Our Heritage

1899
The Town of Espanola originated as a company-owned town. In 1899 the Ontario government signed the Espanola Agreement with the Spanish River Pulp and Paper Company, which gave the company the authority to begin logging operations over a 5,600 km area for the next 21 years. Under the agreement, a pulp mill capable of employing 250 people was to be constructed. A company-owned town site was established which stretched from the Spanish River to where Second Street is today.
 
1903
In 1903 construction began on houses within the company-owned town site of Espanola.

1911
In 1911 construction began on the Manitoulin and North Shore Railways. As a result of this, a number of construction workers began to settle in the area just south of the company town site (south of Second Street). This area was known as Frenchtown or Espanola South.

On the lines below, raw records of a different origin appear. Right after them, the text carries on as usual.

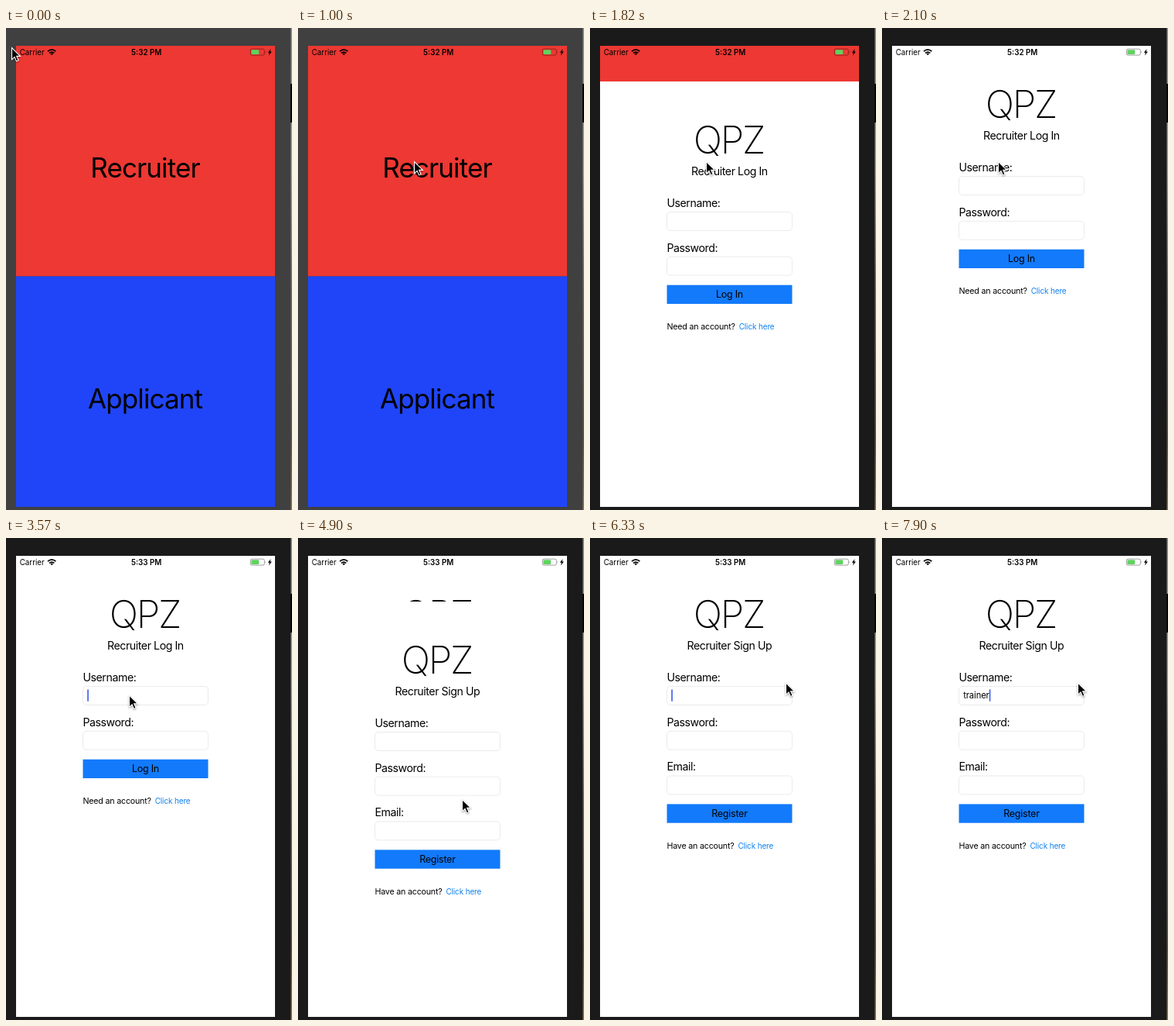
An HTML page for the animation above (8 s loop, 370 px wide and 622 px high).

```html
<!DOCTYPE html>
<html lang="en">
<head>
<meta charset="utf-8">
<style>
  html, body { margin: 0; width: 100%; height: 100%; overflow: hidden; background: #1a1a1a; }
  svg { display: block; font-family: Inter, sans-serif; }
  .role { font-size: 35px; letter-spacing: -.9px; text-anchor: middle; }
  .logo { font-size: 49.5px; font-weight: 200; letter-spacing: -2.2px; text-anchor: middle; }
  .label { font-size: 14.2px; letter-spacing: -.45px; }
  .mid { text-anchor: middle; }
  .button { font-size: 12.5px; letter-spacing: -.25px; text-anchor: middle; }
  .hint { font-size: 10.7px; letter-spacing: -.2px; }
  .link { font-size: 10px; letter-spacing: -.15px; fill: #0f80ee; }
  .typed { font-size: 11.2px; letter-spacing: -.1px; }
  .caret { fill: #4565e8; }
  .field { fill: #fff; stroke: #ebebeb; }
  .status { font-size: 9.8px; }
</style>
</head>
<body>
<svg width="370" height="622" viewBox="0 0 370 622">
  <defs>
    <clipPath id="screen"><rect x="13" y="23" width="335" height="595"/></clipPath>
    <linearGradient id="desktop" x2="0" y2="1">
      <stop offset="0" stop-color="#8d959d"/>
      <stop offset=".3" stop-color="#a5a3a0"/>
      <stop offset=".55" stop-color="#77706b"/>
      <stop offset=".85" stop-color="#6a5645"/>
      <stop offset="1" stop-color="#a07a45"/>
    </linearGradient>
  </defs>
  <rect id="bezel" width="370" height="622"/>
  <rect x="368.5" width="1.5" height="622" fill="url(#desktop)"/>
  <rect x="368" y="72" width="2" height="50" fill="#050505"/>
  <g clip-path="url(#screen)">
    <rect x="13" y="23" width="335" height="297.5" fill="#ed3833"/>
    <rect x="13" y="320.5" width="335" height="297.5" fill="#2045f8"/>
    <text class="role" x="180" y="193">Recruiter</text>
    <text class="role" x="180" y="490.5">Applicant</text>
    <g id="login"></g>
    <g id="signup"></g>
  </g>
  <g class="status">
    <text x="17.7" y="35">Carrier</text>
    <text id="clock" class="mid" x="181.7" y="35" font-weight="600"></text>
    <g fill="none" stroke="#000" stroke-width="1.7">
      <path d="M54 30.2q5.2-4.6 10.4 0M56 32.4q3.2-2.7 6.4 0"/>
      <path d="M57.4 33.2q1.8-1.4 3.6 0l-1.8 2z" fill="#000" stroke="none"/>
    </g>
    <rect x="316.3" y="27.1" width="18" height="8" rx="2" fill="none" stroke="#000" stroke-opacity=".42" stroke-width=".9"/>
    <path d="M335.3 29.6q1.6 1.5 0 3z" fill-opacity=".42"/>
    <rect x="317.4" y="28.2" width="9.8" height="5.8" rx=".8" fill="#5fd35f"/>
    <path d="M342.6 27l-3.8 4.7h2.1l-1 3.8 4-4.9h-2.2z"/>
  </g>
  <path id="cursor" d="M0 0V15.2L3.6 11.9 6 17.4 8.6 16.3 6.2 10.9H11Z" stroke="#fff" stroke-width="1.1"
        style="filter: drop-shadow(0 1px 1px #0006)"/>
</svg>
<script>
const $ = id => document.getElementById(id);
const LOOP = 8000, SCREEN_HEIGHT = 595, SLIDE_MS = 520, ROW = 57.7;

function form(title, labels, action, hint, link, linkX) {
  const bottom = 184.8 + labels.length * ROW;
  const rows = labels.map((label, i) => `
    <text class="label" x="99.4" y="${184.8 + i * ROW}">${label}:</text>
    <rect class="field" x="99.5" y="${191.5 + i * ROW}" width="162" height="24" rx="4.5"/>`);
  return `<rect x="13" y="23" width="335" height="595" fill="#fff"/>
    <text class="logo" x="179.5" y="116">QPZ</text>
    <text class="label mid" x="180.4" y="144.3">${title}</text>
    ${rows.join('')}
    <rect x="99.5" y="${bottom - 14.5}" width="162" height="24.3" fill="#127afb"/>
    <text class="button" x="180.4" y="${bottom + 2}">${action}</text>
    <text class="hint" x="99.4" y="${bottom + 42.8}">${hint}</text>
    <text class="link" x="${linkX}" y="${bottom + 42.8}">${link}</text>
    <text class="typed" x="105.2" y="207"></text>
    <rect class="caret" x="105.2" y="195.5" width="1.7" height="15.2"/>`;
}
$('login').innerHTML = form('Recruiter Log In', ['Username', 'Password'], 'Log In', 'Need an account?', 'Click here', 192.7);
$('signup').innerHTML = form('Recruiter Sign Up', ['Username', 'Password', 'Email'], 'Register', 'Have an account?', 'Click here', 191.4);

const loginCaret = document.querySelector('#login .caret');
const caret = document.querySelector('#signup .caret');
const typed = document.querySelector('#signup .typed');

const word = 'trainer';
const keyTimes = [6840, 7020, 7200, 7430, 7610, 7720, 7900];

// time, x, y of the pointer tip
const pointer = [
  [0, 7.5, 25.5], [260, 7.5, 25.5], [1000, 150.5, 172.5], [2640, 150.5, 172.5], [2800, 151.5, 178],
  [2930, 151.5, 178], [3270, 159.5, 203], [4060, 159.5, 203], [4560, 212.5, 337.5], [5200, 212.5, 337.5],
  [5690, 165.5, 202], [5770, 165.5, 202], [5810, 165.5, 201], [6110, 165.5, 201], [6330, 253.5, 187], [LOOP, 253.5, 187]
];

const clamp = v => Math.min(1, Math.max(0, v));
const smooth = v => v * v * (3 - 2 * v);

// cubic-bezier(.38, .7, .125, 1), solved by bisection
function sheetEase(x) {
  const bezier = (s, a, b) => 3 * (1 - s) ** 2 * s * a + 3 * (1 - s) * s * s * b + s ** 3;
  let low = 0, high = 1;
  for (let i = 0; i < 20; i++) {
    const s = (low + high) / 2;
    if (bezier(s, .38, .125) < x) low = s; else high = s;
  }
  return bezier(high, .7, 1);
}

function slide(id, t, start) {
  const progress = clamp((t - start) / SLIDE_MS);
  const offset = progress <= 0 ? SCREEN_HEIGHT : progress >= 1 ? 0 : SCREEN_HEIGHT * (1 - sheetEase(progress));
  $(id).setAttribute('transform', `translate(0 ${Math.round(offset)})`);
}

function movePointer(t) {
  const i = pointer.findIndex(p => p[0] > t);
  const [t0, x0, y0] = pointer[i - 1], [t1, x1, y1] = pointer[i];
  const k = smooth((t - t0) / (t1 - t0));
  $('cursor').setAttribute('transform', `translate(${x0 + (x1 - x0) * k} ${y0 + (y1 - y0) * k})`);
}

function draw(t) {
  $('bezel').setAttribute('fill', t < 1420 ? '#404040' : '#1a1a1a');
  $('clock').textContent = t < 2980 ? '5:32 PM' : '5:33 PM';
  slide('login', t, 1570);
  slide('signup', t, 4671);
  movePointer(t);

  loginCaret.setAttribute('opacity', t >= 3570 && t < 4100 ? 1 : 0);
  const count = keyTimes.filter(k => t >= k).length;
  typed.textContent = word.slice(0, count);
  caret.setAttribute('x', 105.2 + (count ? typed.getComputedTextLength() : 0));
  caret.setAttribute('opacity', count ? 1 : t < 5930 ? 0 : 1 - clamp((t - 6440) / 170));
}

function frame() {
  draw(performance.now() % LOOP);
  requestAnimationFrame(frame);
}
frame();
</script>
</body>
</html>
```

1920s
Following World War I, an improved economy resulted in the expansion of the paper mill and an influx of new people. Two new schools and a community centre were built. The mill now employed almost 700 people. Unfortunately, this economic boom was short-lived and by 1924 the pulp and paper industry had become somewhat depressed, resulting in a number of people leaving town. In 1928 the Abitibi Power and Paper Company merged with the Spanish River Pulp and Paper Mills Company. Abitibi had overextended its finances and was forced to begin laying off employees. On December 31, 1929 the Espanola mill was closed permanently. A small maintenance crew was kept on to provide public utility services to the town site. The company provided food, fuel and other necessities until relief payments from the provincial government replaced this. Since Espanola was at this time a company town, when the mill ceased functioning, the town also stopped functioning. Some people left the town, but a number of people remained realizing that the possibility of employment elsewhere was also limited. Many of the residents in Espanola South also remained since many of these houses were owned and it was impossible to sell them, whereas the houses in the company town site were all leased. In total there were 1,925 residents living in the company town site and Espanola South.

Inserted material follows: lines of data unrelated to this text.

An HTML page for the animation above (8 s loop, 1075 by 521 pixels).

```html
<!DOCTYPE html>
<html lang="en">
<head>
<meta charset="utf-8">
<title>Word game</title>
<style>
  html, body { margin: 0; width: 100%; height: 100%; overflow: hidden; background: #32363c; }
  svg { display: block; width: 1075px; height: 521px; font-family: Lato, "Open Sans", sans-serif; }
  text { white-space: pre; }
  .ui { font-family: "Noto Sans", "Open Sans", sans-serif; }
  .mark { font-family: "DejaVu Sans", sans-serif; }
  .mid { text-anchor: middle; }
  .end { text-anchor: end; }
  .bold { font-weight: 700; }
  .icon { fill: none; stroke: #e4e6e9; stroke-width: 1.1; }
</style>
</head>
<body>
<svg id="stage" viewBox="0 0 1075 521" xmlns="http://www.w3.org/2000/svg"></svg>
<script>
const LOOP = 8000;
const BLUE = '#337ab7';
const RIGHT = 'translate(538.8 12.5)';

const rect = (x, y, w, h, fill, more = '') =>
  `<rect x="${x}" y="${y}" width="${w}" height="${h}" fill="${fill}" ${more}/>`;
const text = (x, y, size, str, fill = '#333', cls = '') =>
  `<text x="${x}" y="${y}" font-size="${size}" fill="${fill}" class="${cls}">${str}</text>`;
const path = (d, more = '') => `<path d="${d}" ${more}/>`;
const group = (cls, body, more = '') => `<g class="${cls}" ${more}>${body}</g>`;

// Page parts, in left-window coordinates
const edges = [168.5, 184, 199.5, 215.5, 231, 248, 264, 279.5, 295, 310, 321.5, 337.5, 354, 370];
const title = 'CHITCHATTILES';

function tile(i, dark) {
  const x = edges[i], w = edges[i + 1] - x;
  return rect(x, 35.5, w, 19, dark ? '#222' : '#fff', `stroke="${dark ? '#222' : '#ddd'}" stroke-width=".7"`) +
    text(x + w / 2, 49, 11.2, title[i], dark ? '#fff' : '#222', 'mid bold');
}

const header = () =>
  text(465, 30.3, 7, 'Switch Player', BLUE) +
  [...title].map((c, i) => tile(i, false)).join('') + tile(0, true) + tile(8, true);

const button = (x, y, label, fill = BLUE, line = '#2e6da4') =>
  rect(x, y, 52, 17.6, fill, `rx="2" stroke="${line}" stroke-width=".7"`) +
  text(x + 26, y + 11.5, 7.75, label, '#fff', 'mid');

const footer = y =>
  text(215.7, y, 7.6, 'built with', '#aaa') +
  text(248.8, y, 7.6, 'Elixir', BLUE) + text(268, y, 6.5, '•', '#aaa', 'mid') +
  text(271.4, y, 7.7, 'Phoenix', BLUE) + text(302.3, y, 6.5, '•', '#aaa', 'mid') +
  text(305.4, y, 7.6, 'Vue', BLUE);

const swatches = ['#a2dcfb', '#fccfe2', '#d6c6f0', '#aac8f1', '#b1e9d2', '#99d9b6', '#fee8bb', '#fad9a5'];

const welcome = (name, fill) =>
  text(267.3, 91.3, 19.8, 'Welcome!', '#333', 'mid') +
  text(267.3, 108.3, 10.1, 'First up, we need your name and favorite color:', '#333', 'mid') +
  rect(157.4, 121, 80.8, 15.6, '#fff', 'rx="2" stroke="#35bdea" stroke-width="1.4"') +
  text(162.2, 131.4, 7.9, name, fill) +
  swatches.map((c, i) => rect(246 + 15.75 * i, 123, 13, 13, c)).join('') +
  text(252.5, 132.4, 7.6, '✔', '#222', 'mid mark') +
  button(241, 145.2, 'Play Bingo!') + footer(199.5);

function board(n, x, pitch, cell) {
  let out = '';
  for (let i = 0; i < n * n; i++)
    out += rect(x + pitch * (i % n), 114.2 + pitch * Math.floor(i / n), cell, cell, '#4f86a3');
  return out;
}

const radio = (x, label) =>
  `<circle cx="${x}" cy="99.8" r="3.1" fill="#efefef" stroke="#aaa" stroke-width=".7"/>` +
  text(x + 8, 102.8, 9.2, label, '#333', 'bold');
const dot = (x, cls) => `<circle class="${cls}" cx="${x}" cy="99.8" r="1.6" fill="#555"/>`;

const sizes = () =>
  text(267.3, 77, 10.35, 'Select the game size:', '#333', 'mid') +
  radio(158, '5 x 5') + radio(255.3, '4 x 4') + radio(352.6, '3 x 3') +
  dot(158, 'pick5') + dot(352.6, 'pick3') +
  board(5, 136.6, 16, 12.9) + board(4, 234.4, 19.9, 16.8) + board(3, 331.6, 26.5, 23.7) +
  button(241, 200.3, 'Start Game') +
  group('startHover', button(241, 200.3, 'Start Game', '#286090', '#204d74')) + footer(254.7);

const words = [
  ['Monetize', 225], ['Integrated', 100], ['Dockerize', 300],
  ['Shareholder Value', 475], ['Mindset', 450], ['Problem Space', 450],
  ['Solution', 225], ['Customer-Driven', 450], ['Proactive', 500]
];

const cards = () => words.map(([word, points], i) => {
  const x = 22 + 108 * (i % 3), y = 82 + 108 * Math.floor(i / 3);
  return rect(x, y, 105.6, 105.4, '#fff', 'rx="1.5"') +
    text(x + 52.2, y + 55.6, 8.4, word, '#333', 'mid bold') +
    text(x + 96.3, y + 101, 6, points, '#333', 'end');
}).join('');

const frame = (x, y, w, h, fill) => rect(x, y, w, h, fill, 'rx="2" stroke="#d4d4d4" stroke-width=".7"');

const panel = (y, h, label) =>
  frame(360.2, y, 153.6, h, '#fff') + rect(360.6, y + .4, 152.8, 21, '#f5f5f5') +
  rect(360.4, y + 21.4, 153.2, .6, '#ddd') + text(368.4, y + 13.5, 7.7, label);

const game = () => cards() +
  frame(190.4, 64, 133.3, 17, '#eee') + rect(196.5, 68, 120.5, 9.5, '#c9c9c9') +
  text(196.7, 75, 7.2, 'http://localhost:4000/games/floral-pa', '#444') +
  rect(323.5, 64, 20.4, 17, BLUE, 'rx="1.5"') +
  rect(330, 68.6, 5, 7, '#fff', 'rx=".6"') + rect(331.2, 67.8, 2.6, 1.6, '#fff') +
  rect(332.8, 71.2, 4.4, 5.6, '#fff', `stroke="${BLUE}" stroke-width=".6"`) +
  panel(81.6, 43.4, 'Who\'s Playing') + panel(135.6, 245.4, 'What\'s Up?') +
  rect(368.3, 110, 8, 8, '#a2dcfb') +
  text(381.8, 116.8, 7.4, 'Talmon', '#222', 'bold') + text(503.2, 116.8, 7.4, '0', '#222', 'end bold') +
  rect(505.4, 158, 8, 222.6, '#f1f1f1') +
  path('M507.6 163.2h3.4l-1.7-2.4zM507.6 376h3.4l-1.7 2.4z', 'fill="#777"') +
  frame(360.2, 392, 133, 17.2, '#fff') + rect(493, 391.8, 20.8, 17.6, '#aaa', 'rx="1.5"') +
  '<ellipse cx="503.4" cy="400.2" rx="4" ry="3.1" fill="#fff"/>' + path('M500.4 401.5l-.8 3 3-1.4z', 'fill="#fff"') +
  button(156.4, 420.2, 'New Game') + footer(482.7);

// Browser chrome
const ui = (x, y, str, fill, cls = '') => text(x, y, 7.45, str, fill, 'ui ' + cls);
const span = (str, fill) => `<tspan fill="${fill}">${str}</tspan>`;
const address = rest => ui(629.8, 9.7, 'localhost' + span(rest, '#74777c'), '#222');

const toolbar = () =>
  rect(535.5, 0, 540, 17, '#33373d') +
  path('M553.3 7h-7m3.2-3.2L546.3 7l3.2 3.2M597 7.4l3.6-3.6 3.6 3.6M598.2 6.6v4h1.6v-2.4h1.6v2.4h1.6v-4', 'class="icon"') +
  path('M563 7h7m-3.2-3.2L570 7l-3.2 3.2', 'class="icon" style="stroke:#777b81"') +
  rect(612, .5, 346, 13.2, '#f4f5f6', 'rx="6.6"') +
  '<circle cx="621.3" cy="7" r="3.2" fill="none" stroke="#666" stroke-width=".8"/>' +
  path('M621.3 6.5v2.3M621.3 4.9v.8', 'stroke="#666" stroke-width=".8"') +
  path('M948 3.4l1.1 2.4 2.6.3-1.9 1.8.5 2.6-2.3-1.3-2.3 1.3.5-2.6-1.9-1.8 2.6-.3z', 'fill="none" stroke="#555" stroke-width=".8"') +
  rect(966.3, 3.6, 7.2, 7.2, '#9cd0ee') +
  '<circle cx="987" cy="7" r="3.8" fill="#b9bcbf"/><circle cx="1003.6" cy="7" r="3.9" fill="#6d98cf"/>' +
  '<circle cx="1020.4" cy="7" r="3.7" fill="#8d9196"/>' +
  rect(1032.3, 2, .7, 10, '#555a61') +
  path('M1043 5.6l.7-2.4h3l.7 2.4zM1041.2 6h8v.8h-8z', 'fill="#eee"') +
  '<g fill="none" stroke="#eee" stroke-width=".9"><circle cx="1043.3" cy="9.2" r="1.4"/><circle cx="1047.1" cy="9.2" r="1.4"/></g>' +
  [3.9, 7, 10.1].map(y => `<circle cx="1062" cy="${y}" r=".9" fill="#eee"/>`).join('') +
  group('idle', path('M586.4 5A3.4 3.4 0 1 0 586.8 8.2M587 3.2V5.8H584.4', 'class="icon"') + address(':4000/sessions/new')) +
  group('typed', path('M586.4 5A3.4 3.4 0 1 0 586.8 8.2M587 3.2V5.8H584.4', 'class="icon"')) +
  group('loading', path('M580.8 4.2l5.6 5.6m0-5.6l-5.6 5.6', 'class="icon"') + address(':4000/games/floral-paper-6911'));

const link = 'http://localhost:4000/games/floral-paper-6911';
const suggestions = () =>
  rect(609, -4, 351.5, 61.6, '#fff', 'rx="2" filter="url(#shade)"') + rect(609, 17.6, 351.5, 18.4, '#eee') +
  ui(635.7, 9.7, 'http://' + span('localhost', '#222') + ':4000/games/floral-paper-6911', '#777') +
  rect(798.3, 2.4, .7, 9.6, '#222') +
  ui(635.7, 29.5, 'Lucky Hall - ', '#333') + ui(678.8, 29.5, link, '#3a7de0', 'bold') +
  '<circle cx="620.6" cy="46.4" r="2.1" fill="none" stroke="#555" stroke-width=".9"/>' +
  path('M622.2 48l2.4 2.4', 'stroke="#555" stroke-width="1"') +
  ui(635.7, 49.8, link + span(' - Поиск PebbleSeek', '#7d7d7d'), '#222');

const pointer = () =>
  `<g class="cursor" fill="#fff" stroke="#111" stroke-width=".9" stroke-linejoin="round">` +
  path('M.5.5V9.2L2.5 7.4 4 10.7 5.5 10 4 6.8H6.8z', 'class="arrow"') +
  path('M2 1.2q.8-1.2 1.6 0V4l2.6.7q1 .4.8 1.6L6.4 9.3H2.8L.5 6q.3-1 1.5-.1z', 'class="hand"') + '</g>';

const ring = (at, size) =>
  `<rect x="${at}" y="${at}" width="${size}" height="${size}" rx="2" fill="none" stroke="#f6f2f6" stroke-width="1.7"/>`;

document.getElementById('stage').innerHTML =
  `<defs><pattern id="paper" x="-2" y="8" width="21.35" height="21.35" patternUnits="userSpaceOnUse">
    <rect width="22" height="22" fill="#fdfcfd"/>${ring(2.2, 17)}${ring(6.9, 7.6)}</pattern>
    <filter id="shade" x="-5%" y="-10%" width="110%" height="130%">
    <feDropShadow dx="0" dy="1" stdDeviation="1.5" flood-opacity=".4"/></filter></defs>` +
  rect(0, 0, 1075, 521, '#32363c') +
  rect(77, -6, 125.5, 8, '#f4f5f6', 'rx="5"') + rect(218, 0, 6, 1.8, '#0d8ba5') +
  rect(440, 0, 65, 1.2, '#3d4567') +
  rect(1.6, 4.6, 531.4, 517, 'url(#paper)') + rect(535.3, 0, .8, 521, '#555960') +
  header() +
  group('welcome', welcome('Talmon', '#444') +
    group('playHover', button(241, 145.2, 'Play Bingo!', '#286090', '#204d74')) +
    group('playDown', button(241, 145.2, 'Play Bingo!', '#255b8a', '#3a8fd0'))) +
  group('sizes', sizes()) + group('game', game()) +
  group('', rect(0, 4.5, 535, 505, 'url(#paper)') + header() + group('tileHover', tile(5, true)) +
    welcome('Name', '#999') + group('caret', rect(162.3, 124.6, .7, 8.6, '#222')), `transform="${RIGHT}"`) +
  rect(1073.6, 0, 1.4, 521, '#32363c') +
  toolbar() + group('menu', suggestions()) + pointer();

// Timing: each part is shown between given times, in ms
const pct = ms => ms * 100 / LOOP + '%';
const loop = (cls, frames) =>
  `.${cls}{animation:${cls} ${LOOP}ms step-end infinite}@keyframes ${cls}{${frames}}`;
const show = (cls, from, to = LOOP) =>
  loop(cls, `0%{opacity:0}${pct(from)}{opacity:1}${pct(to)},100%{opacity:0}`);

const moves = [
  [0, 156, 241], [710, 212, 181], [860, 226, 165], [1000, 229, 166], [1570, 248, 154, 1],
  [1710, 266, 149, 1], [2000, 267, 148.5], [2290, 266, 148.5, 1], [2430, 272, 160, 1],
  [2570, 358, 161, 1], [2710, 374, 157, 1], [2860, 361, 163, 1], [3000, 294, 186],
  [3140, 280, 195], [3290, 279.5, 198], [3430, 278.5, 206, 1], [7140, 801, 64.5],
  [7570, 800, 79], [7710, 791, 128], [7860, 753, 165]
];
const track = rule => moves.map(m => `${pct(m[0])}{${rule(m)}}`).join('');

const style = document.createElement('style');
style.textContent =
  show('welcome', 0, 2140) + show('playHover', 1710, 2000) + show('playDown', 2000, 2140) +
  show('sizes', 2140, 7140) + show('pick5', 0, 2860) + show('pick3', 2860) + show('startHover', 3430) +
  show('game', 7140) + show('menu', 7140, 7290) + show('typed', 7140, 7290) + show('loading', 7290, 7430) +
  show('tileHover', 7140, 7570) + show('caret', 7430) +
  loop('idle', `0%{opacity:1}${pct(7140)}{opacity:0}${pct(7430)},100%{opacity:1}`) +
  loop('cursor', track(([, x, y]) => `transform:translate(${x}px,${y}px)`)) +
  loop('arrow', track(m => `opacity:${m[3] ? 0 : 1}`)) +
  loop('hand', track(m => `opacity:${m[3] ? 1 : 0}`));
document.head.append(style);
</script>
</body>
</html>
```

1940s
During World War II, Espanola became the site of a prisoner-of-war camp for German soldiers. The war prisoners were housed in the old mill buildings and the Guards assigned to watch over them moved into some of the abandoned houses in the company town site. A map of the world, drawn by one of the German prisoners-of-war, is still visible on one of the mill's walls today. In 1943, the Kalamazoo Vegetable Parchment Company of Michigan purchased both the mill and the company town site and restarted the mill operations. A Canadian subsidiary company, the KVP Company, was formed to handle the Espanola mill operations. By the mid-1940's both the mill and the town were in need of modernization and repairs. In 1946 the KVP Company established the Espanola Development Company as a wholly-owned, privately incorporated subsidiary to administer the town. This was an attempt to separate the town business from the business of the pulp and paper mill.
 
1950s
By the mid-1950's, a movement had begun in Espanola South to incorporate the Town of Espanola. Despite the freedom from Company controls and building codes that Espanola South had enjoyed, much of this area had been without water, sewers and had limited electrical supply since its origins. On March 1, 1958, Espanola was incorporated as a Town with a population of 5000.
 
1960s
Since its inception as a municipality, Espanola has continued to expand and improve itself as a community The pulp and paper mill, under the ownership of E.B. Eddy since 1969, and now Domtar Inc. has seen several large-scale capital investments in recent years, such as a new electrical generator and a new pulp bleaching process which eliminates the use of chlorine.
 
1980s
In 1988 a new Multi-Care Facility and hospital was constructed in the south end of Town.
 
1990s
In 1994 a new water tower was constructed in the community and in 1996 improvements were made to the quality of the town's drinking water with the construction of a new water treatment facility. In 1995 construction on a secondary sewage treatment facility was completed. The 1990's have also seen an increase in commercial development with the construction of several new retail stores at the south end of the town, across from the Espanola Mall. In 1999, the Espanola Regional Recreation Complex opened.
 
2000s
The 2000’s continued to witness an increase in commercial activity with the Espanola Mall reaching almost full capacity. Additionally, the town completed several improvements related to infrastructure, such as upgrading the water lines and the lift station and the development of new residential lots. In 2008, the development of a fully serviced Light Industrial park was completed. The year 2009 marked the establishment of a 22-foot high LED message board sign at the south end of town, used to promote community events.

 Espanola 1889

 Espanola 1940s

Espanola Logo 1958

Espanola General Hospial Aerial View 1988

Independent Grocer and Espanola Mall Signage 1990s

Water Tower 1994

Water Treatment Plant 1996

Domtar 1998

 

LED Sign 2009